When it comes to population control in a country of 1.25 crore people, equal participation of males and females is what generally expected. However, the contribution of males in this cause remains shockingly low. The government data shows that women continue to constitute 98 per cent of the sterilised population. This is despite of the fact that procedure for sterilisation is relatively less complicated for men. As per the government data for the year 2015-16, of the total 41,41,502 sterilisations done in India, 40,61,462 were ‘tubectomies’, a term used for females. In the year 2014, out of a total 40,30,409 sterilisations, 39,52,043 were tubectomies and, in 2013-14, the corresponding numbers were 43,03,568 and 42,13,172. The primary reason for the male apathy towards sterilisation is age old myth of the males becoming “weak” after the surgery. The myth in Indian males about losing their sexual prowess has transferred the entire burden of population control on to women in a country.
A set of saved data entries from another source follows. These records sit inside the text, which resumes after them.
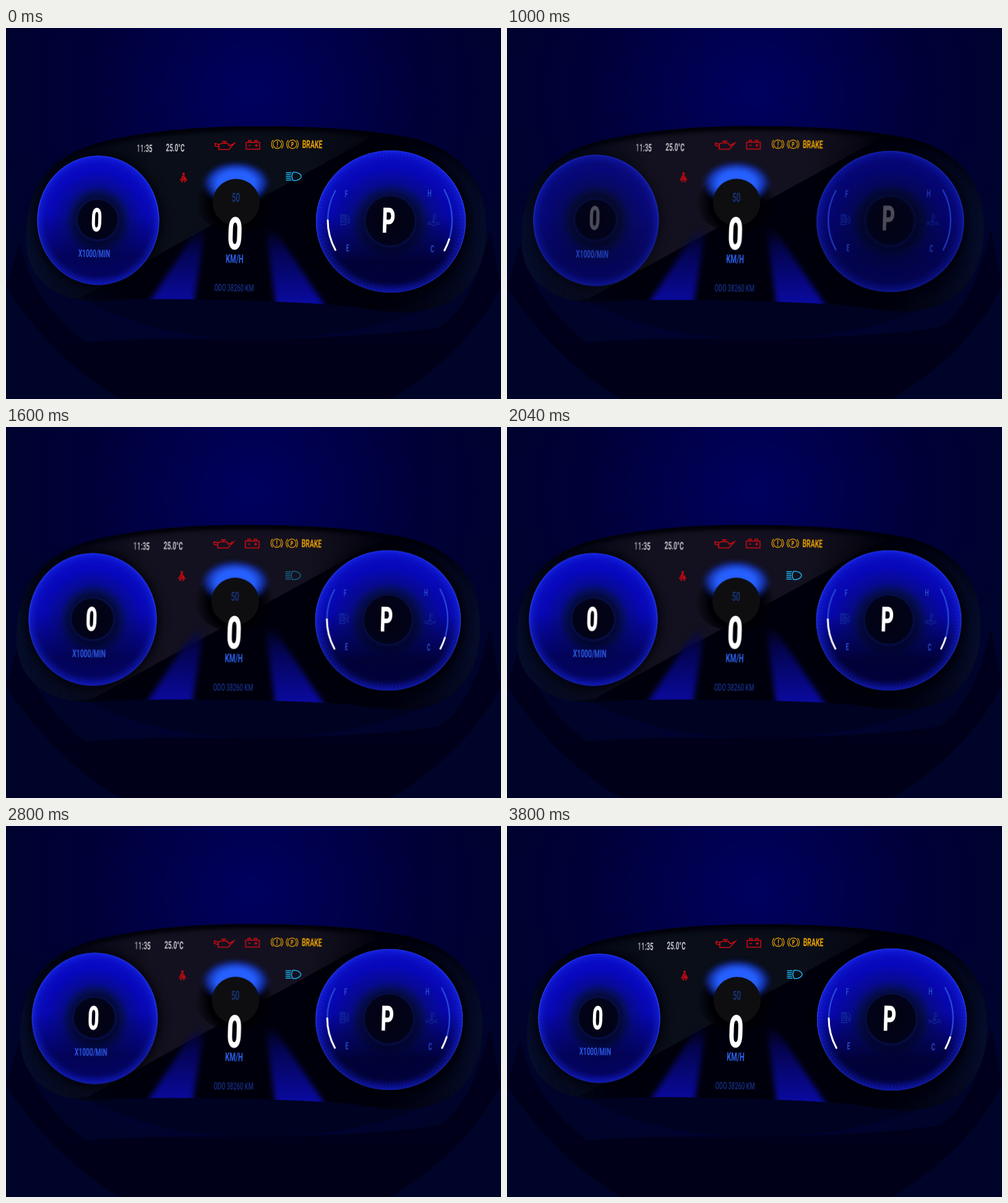
An HTML page with a canvas for the animation above (3.84 s loop, 800x600 px).

```html
<!DOCTYPE html>
<html lang="en">
<head>
<meta charset="utf-8">
<title>Instrument cluster</title>
<style>
  html, body { margin: 0; width: 100%; height: 100%; overflow: hidden; background: #000420; }
  #stage { position: relative; width: 800px; height: 600px; overflow: hidden; perspective: 800px; perspective-origin: 455px 300px; }
  #stage > * { position: absolute; left: 0; top: 0; }
  #cluster { transform-origin: 455px 300px; }
</style>
</head>
<body>
<div id="stage">
  <svg width="800" height="600">
    <defs>
      <radialGradient id="sky" gradientUnits="userSpaceOnUse" cx="400" cy="105" r="490">
        <stop offset="0" stop-color="#000060"/>
        <stop offset=".25" stop-color="#00004e"/>
        <stop offset=".55" stop-color="#000038"/>
        <stop offset="1" stop-color="#000428"/>
      </radialGradient>
      <linearGradient id="rim" x2="0" y2="1">
        <stop offset="0" stop-color="#00001e"/>
        <stop offset="1" stop-color="#000018"/>
      </linearGradient>
    </defs>
    <rect width="800" height="600" fill="url(#sky)"/>
    <path d="M0 420Q80 540 185 600H622Q740 530 800 420L782 325Q755 450 700 484Q600 500 400 503Q230 500 128 508Q40 440 22 345Z" fill="url(#rim)"/>
    <path d="M110 430Q230 503 400 503Q570 503 700 445Z" fill="#000222"/>
  </svg>
  <canvas id="cluster" width="800" height="600"></canvas>
</div>
<script>
const LOOP = 3840, TAU = Math.PI * 2, RAD = Math.PI / 180, CONDENSE = 0.58;
const canvas = document.getElementById('cluster');
const ctx = canvas.getContext('2d');
const outline = new Path2D('M32 335C34 255 75 202 165 182C240 165 320 159 410 159C510 159 590 165 650 177C730 193 774 245 776 315C779 385 748 440 685 455C650 463 610 459 570 452C510 443 300 437 190 439C155 443 125 443 100 435C55 420 30 385 32 335Z');

const ramp = (t, from, to) => {
  const x = Math.min(1, Math.max(0, (t - from) / (to - from)));
  return x * x * (3 - 2 * x);
};
const mix = (a, b, k) => `rgb(${a.map((v, i) => Math.round(v + (b[i] - v) * k))})`;

// The loop opens fully lit, cuts to dark, then the lights come on in turn.
const power = (t, from, to) => t < 40 ? 1 : ramp(t, from, to);

function layer(alpha, draw) {
  if (alpha <= 0) return;
  ctx.save();
  ctx.globalAlpha *= alpha;
  draw();
  ctx.restore();
}

function gradient(g, stops) {
  for (const [at, color] of stops) g.addColorStop(at, color);
  return g;
}
const linear = (x1, y1, x2, y2, ...stops) => gradient(ctx.createLinearGradient(x1, y1, x2, y2), stops);
const radial = (x, y, r, ...stops) => gradient(ctx.createRadialGradient(x, y, 0, x, y, r), stops);

function disc(x, y, rx, ry, fill) {
  ctx.beginPath();
  ctx.ellipse(x, y, rx, ry, 0, 0, TAU);
  ctx.fillStyle = fill;
  ctx.fill();
}

function text(str, x, y, size, color, weight = 700) {
  ctx.save();
  ctx.translate(x, y);
  ctx.transform(CONDENSE, 0.01, -0.03, 1, 0, 0);
  ctx.font = `${weight} ${size}px Roboto, sans-serif`;
  ctx.textAlign = 'center';
  ctx.fillStyle = color;
  ctx.fillText(str, 0, size * 0.356);
  ctx.restore();
}

function line(d, color, width = 1.5, x = 0, y = 0) {
  ctx.save();
  ctx.translate(x, y);
  ctx.strokeStyle = color;
  ctx.lineWidth = width;
  ctx.stroke(new Path2D(d));
  ctx.restore();
}

function arc(x, y, r, from, to, color, width) {
  ctx.beginPath();
  ctx.arc(x, y, r, from * RAD, to * RAD);
  ctx.strokeStyle = color;
  ctx.lineWidth = width;
  ctx.stroke();
}

function panel(sway) {
  ctx.fillStyle = '#00000c';
  ctx.fill(outline);
  ctx.save();
  ctx.clip(outline);

  const shift = 30 * sway;
  ctx.beginPath();
  [[120 + shift, 436], [585 + shift, 180], [585, 100], [0, 100], [0, 450]].forEach(p => ctx.lineTo(...p));
  const sheen = mix([9, 14, 24], [19, 17, 31], Math.min(1, sway * 5));
  ctx.fillStyle = linear(30, 0, 600, 0, [0, '#030718'], [0.35, sheen], [0.8, sheen], [1, '#05050f']);
  ctx.fill();

  ctx.filter = 'blur(12px)';
  ctx.lineWidth = 70;
  ctx.strokeStyle = linear(30, 0, 776, 0, [0, 'rgba(6,14,46,.9)'], [0.25, 'rgba(3,6,24,0)'], [0.75, 'rgba(3,6,24,0)'], [1, 'rgba(6,14,46,.9)']);
  ctx.stroke(outline);
  ctx.filter = 'blur(3px)';
  ctx.lineWidth = 14;
  ctx.strokeStyle = linear(0, 160, 0, 300, [0, '#000008'], [1, 'rgba(0,0,8,0)']);
  ctx.stroke(outline);
  ctx.restore();
}

function road(level) {
  layer(level, () => {
    ctx.clip(outline);
    ctx.filter = 'blur(4px)';
    ctx.fillStyle = linear(0, 325, 0, 445, [0, 'rgba(6,6,90,.05)'], [0.3, '#040452'], [1, '#0a0aa0']);
    ctx.fill(new Path2D('M309 325H322L302 452H226ZM420 325H433L520 456H437Z'));
  });
}

function halo(level, flare) {
  const core = mix([38, 96, 255], [40, 150, 255], flare);
  disc(371, 284, 64, 46, radial(371, 284, 64, [0, '#000004'], [0.65, '#000004'], [1, 'rgba(0,0,4,0)']));
  layer(level, () => {
    ctx.filter = 'blur(3px)';
    ctx.translate(372, 251);
    ctx.scale(56, 36);
    disc(0, 0, 1, 1, radial(0, 0, 1, [0, core], [0.55, core], [0.78, 'rgba(24,64,215,.75)'], [1, 'rgba(10,24,140,0)']));
  });
  disc(372, 282, 38, 38, '#0e0e11');
  layer(0.65 + 0.35 * flare, () => text('50', 371.5, 274, 20, '#1e50c8', 500));
}

function dial(x, y, rx, ry, hole, shade, level, size) {
  const dark = k => `rgba(0,0,32,${shade * k})`;
  layer(level, () => {
    ctx.save();
    ctx.filter = 'blur(8px)';
    disc(x, y, rx * size + 5, ry * size + 5, 'rgba(0,0,5,.85)');
    ctx.restore();

    ctx.save();
    ctx.translate(x, y);
    ctx.scale(rx * size, ry * size);
    disc(0, 0, 1, 1, radial(0, 0, 1, [0, '#03041c'], [0.34, '#050a38'], [0.44, '#061068'], [0.54, '#080ca4'], [0.78, '#0808d2'], [0.95, '#0c10d2'], [1, '#1426e4']));
    disc(0, 0, 1, 1, linear(0, -1, 0, 1, [0, dark(0.1)], [0.45, dark(0.25)], [0.6, dark(0.6)], [0.78, dark(1)], [0.92, dark(1)], [1, dark(0.75)]));
    disc(0, 0, 1, 1, radial(0, 0, 1, [0.86, 'rgba(14,24,220,0)'], [1, 'rgba(20,34,235,.5)']));

    ctx.globalAlpha *= 0.2;
    ctx.strokeStyle = '#3044ff';
    ctx.lineWidth = 0.008;
    ctx.beginPath();
    for (let a = 0; a < TAU; a += TAU / 120) {
      ctx.moveTo(0.92 * Math.cos(a), 0.92 * Math.sin(a));
      ctx.lineTo(0.98 * Math.cos(a), 0.98 * Math.sin(a));
    }
    ctx.stroke();
    ctx.restore();

    ctx.beginPath();
    ctx.ellipse(x, y, rx * size - 0.5, ry * size - 0.5, 0, 0, TAU);
    ctx.strokeStyle = linear(0, y - ry, 0, y + ry, [0, '#2030dc'], [0.4, '#2a40f0'], [1, '#121a90']);
    ctx.lineWidth = 1.2;
    ctx.stroke();
  });
  layer(0.25 + 0.75 * level, () => {
    disc(x - 1, y - 1, hole + 6, hole + 6, radial(x - 1, y - 1, hole + 6, [0.8, '#02031c'], [0.87, '#06104a'], [1, 'rgba(4,8,60,0)']));
    disc(x - 1, y - 1, hole, hole, radial(x - 1, y - 1, hole, [0, '#020210'], [1, '#02031a']));
  });
}

function gauges(level, fill) {
  layer(level, () => {
    const ink = '#2747c8', dim = '#12299a';
    ctx.lineCap = 'round';
    arc(619, 311, 99, 151, 209, '#2648d8', 2.4);
    arc(619, 311, 102, -29, 28.5, '#2648d8', 2.4);
    if (fill > 0) {
      arc(619, 311, 99, 151, 151 + 29 * fill, '#fff', 3);
      arc(619, 311, 102, 28.5 - 11 * fill, 28.5, '#fff', 3);
    }
    text('F', 550, 268, 16, ink);
    text('E', 552, 355.5, 16, ink);
    text('H', 684.5, 267, 16, ink);
    text('C', 689, 357, 16, ink);
    line('M-7 8V-8H1V8M-8 8H2M-5 -6H-1V-2H-5ZM-6 1H0M-6 4H0M2 -1H4V5Q6 8 7 4V-3L4 -7', dim, 1.3, 548, 310);
    line('M0 4V-9M0 -8H5M0 -5H5M0 -2H5M-2 2H2V5H-2ZM-10 5Q-7 2 -5 5M5 5Q7 2 10 5M-9 8Q-6 5 -3 8T3 8T9 8', dim, 1.2, 691, 310);
  });
}

function warnings() {
  const red = '#d00a12', amber = '#e8a000';
  text('11:35', 224, 194.5, 17, linear(-22, 0, 22, 0, [0, '#85858e'], [1, '#d0d0d4']));
  text('25.0°C', 273.5, 193.5, 17, '#c6c6cc');

  line('M-10 -2L-4 -4H5L8 0L16 -4L7 6H-9V-2L-15 -4V0L-9 2M0 -4V-7M-4 -7H4', red, 1.6, 353, 190.5);
  line('M-11 -4H11V7H-11ZM-7 -4V-7H-3V-4M3 -4V-7H7V-4M-7 1H-3M3 1H8M5.5 -1.5V3.5', red, 1.5, 399, 189);
  layer(0.9, () => {
    disc(287, 236, 2, 2.2, red);
    ctx.fillStyle = red;
    ctx.fill(new Path2D('M285 238.5H289L292 245H282ZM281 245H293V246.5H281ZM283.5 247H286V249.5H283.5ZM288 247H290.5V249.5H288Z'));
    line('M290 239L284 245', '#160006', 0.9);
  });

  for (const [x, sign] of [[438.5, '!'], [463, 'P']]) {
    arc(x, 188, 6.8, 0, 360, amber, 1.2);
    arc(x, 188, 9.5, -45, 45, amber, 1.2);
    arc(x, 188, 9.5, 135, 225, amber, 1.2);
    text(sign, x, 188, sign === '!' ? 14 : 11, amber, 900);
  }
  text('BRAKE', 495, 188, 18, amber);
}

function headlight() {
  const cyan = '#20b4ee';
  line('M0 -6H9M0 -3H8M0 0H8M0 3H8M0 6H9', cyan, 1.4, 452.5, 240);
  line('M0 -6.5Q-4 0 0 6.5C5 8 13 4 13 0S5 -8 0 -6.5Z', cyan, 1.5, 464, 240);
}

function render(t) {
  const sway = (1 - Math.cos(TAU * t / LOOP)) / 2;
  canvas.style.transform = `translateX(${-sway}px) rotateY(${4 * sway}deg)`;
  ctx.clearRect(0, 0, 800, 600);

  const center = power(t, 460, 780);
  const dials = power(t, 350, 1550);
  const size = 0.5 + 0.5 * power(t, 500, 900);
  const labels = power(t, 860, 1260);
  const scale = power(t, 700, 1150);
  const flare = ramp(t, 300, 600) * (1 - ramp(t, 640, 1000));

  panel(sway);
  road(power(t, 260, 620));
  halo(power(t, 200, 560), flare);

  layer(center, () => {
    text('0', 370, 332 - 5 * (1 - center), 73, '#fff', 900);
    text('KM/H', 369.5, 373 - 5 * (1 - center), 19, '#2a62ee');
  });
  layer(power(t, 200, 560), () => text('ODO 38260 KM', 368.5, 420, 16, '#152f86', 500));

  dial(149, 311, 98.5, 104.5, 32, 0.66, dials, size);
  dial(622, 313, 121, 115, 40, 0.86, dials, size);
  layer(labels, () => {
    text('0', 146.5, 310 - 4 * (1 - labels), 53, '#fff', 900);
    text('P', 618.5, 311 - 5 * (1 - labels), 57, '#fff', 900);
  });
  layer(scale, () => text('X1000/MIN', 142.5, 364.5, 17, '#2c58e4'));
  gauges(scale, power(t, 1050, 1500));
  layer(power(t, 80, 360), warnings);
  layer(power(t, 1400, 1800), headlight);
}

function tick() {
  render(performance.now() % LOOP);
  requestAnimationFrame(tick);
}
tick();
</script>
</body>
</html>
```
‘Vasectomy’ is the formal term used for male sterilisation. Figures say that in 2013-14, Mizoram scored a zero is vasectomies, Arunachal Pradesh did 2, and Meghalaya and Nagaland 14 and 15 respectively. The government is also running a new “Mission Parivar Vikas” for the sake of population control. Among the states that are now a part of this new initiative, Uttar Pradesh did 8,375 vasectomies and 2,62,758 tubectomies in 2013-14; 9,798 vasectomies and 2,28,198 tubectomies in 2014-15; and 6,042 vasectomies and 2,25,616 tubectomies in 2015-16.